Maria Mazzaro, Opera News: Thomas Hampson has a busy Jan. On the fifth, he is in Turkey performing with Luca Pisaroni and the Borusan Istanbul Philharmonic Orchestra. Hampson then travels to Germany—first to Munich for Bayerische Staatsoper performances of Srnka’s South Pole, then to Hamburg’s Elbphilharmonic for a concert with The Philharmonics. At the end of the month, he sings Scarpia in Wiener Staatsoper performances of Tosca, conducted by Plácido Domingo.
Normalerweise werden die Lieder von Schubert, Brahms und Wolf am Klavier begleitet. Der Bariton Thomas Hampson hat einige davon nun in einer neuen Fassung mit Kammerorchester aufgenommen – gemeinsam mit den jungen Musikern der Amsterdam Sinfonietta.
Thomas Hampson reunites with his son-in-law, bass-baritone Luca Pisaroni, for two performances of their acclaimed “No Tenors Allowed” programme in concert.
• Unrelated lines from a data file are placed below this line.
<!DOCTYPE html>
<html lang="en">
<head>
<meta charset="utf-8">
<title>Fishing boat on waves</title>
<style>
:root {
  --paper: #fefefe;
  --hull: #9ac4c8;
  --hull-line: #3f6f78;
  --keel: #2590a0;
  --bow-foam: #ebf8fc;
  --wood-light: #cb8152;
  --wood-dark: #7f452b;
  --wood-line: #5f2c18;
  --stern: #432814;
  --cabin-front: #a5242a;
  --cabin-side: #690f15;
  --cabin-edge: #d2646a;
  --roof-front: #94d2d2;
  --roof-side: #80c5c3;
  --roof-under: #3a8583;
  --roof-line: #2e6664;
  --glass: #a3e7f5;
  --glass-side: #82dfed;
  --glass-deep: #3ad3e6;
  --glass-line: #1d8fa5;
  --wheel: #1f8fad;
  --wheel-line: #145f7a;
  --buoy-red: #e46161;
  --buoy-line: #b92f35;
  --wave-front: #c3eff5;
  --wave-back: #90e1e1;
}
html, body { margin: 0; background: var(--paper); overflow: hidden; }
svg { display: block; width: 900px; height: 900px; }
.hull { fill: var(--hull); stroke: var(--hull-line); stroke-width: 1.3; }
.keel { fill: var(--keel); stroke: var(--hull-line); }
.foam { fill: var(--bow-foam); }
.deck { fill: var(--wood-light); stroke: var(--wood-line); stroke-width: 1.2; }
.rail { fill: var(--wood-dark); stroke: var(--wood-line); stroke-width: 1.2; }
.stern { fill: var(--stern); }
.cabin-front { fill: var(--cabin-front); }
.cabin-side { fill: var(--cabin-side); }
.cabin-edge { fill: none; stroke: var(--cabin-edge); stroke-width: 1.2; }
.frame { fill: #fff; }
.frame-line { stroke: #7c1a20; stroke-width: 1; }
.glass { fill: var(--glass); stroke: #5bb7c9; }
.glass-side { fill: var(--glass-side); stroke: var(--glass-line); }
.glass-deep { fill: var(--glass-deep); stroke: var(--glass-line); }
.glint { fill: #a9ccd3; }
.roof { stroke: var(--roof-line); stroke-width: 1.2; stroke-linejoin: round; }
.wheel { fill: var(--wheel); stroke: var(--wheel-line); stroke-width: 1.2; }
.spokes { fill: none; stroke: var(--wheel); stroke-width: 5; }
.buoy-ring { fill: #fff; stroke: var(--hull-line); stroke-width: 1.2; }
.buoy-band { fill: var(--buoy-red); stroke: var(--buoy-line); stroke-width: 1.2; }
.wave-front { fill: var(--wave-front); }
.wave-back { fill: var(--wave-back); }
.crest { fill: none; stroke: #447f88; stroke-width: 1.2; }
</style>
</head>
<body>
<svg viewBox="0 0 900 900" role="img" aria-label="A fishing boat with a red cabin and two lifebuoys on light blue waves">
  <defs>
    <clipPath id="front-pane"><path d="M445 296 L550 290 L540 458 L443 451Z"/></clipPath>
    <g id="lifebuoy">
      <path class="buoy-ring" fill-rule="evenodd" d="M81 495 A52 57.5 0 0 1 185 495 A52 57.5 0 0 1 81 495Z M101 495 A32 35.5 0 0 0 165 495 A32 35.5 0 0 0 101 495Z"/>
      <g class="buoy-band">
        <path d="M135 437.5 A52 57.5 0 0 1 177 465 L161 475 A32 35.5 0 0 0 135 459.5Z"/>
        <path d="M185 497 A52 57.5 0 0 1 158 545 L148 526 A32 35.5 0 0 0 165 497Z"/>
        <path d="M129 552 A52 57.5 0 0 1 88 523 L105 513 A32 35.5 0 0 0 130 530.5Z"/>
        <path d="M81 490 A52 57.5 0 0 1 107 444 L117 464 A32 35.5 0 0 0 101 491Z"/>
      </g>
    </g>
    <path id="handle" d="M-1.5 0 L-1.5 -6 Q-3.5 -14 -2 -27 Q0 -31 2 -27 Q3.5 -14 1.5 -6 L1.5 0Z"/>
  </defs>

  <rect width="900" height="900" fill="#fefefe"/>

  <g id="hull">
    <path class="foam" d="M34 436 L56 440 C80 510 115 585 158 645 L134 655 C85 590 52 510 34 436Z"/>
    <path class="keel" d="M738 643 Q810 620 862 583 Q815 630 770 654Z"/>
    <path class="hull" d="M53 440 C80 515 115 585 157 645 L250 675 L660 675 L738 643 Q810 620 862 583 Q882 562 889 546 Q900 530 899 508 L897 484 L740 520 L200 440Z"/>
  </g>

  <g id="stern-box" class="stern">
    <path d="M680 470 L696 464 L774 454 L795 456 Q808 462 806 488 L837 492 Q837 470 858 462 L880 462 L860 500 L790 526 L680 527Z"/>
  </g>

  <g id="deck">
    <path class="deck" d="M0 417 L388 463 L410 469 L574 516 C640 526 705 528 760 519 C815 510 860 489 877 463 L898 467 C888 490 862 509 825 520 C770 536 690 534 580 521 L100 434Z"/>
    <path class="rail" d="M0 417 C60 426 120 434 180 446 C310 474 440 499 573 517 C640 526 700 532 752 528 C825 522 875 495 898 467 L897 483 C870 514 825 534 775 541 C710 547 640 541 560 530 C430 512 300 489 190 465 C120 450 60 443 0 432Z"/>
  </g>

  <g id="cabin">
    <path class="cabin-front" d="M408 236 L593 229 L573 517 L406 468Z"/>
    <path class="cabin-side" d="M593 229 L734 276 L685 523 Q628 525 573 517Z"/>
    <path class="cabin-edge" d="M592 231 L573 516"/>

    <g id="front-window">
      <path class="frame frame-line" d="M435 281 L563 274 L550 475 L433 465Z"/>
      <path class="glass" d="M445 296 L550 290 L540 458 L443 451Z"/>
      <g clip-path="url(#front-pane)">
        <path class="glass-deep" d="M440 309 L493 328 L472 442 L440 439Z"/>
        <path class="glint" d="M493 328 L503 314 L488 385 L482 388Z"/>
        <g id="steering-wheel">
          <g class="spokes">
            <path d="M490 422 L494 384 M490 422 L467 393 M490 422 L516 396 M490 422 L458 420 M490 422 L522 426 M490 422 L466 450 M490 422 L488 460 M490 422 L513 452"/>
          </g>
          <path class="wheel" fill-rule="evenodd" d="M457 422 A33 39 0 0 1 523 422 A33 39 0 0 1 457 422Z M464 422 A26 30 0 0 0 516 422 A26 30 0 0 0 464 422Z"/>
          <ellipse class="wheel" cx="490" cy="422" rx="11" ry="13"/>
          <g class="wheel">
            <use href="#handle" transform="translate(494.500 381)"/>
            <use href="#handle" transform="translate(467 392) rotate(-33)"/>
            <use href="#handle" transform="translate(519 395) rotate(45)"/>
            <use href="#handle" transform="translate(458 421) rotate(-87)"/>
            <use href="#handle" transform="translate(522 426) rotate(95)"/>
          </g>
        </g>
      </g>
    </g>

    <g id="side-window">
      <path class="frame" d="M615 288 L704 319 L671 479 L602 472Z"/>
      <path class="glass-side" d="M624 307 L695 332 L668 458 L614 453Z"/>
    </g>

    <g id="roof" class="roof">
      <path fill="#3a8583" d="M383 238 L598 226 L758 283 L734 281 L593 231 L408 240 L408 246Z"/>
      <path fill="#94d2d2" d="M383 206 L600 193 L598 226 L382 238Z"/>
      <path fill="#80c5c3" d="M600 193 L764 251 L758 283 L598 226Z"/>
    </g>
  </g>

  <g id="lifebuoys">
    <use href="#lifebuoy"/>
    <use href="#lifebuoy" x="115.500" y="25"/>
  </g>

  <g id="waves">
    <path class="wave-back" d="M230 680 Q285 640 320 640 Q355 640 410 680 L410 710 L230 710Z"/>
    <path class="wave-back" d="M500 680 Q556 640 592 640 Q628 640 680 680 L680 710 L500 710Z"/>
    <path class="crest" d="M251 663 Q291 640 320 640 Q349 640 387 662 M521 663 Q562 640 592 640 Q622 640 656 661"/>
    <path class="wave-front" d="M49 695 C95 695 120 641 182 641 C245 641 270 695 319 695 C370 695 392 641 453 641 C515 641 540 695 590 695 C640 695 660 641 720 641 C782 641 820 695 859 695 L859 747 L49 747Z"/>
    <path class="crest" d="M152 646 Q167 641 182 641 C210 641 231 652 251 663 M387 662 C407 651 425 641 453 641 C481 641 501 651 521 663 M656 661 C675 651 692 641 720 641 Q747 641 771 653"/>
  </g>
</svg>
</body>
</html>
The duo performs with pianist Christian Koch on December 21 at Lisbon’s Gulbenkian Música/Grande Auditório, and then travels to Istanbul for a New Year’s concert with the Borusan Istanbul Philharmonic Orchestra, hosted at the İstanbul Lütfi Kırdar on January 5.
In song, you have one of the most amazing diaries of any generation’s culture at a given time.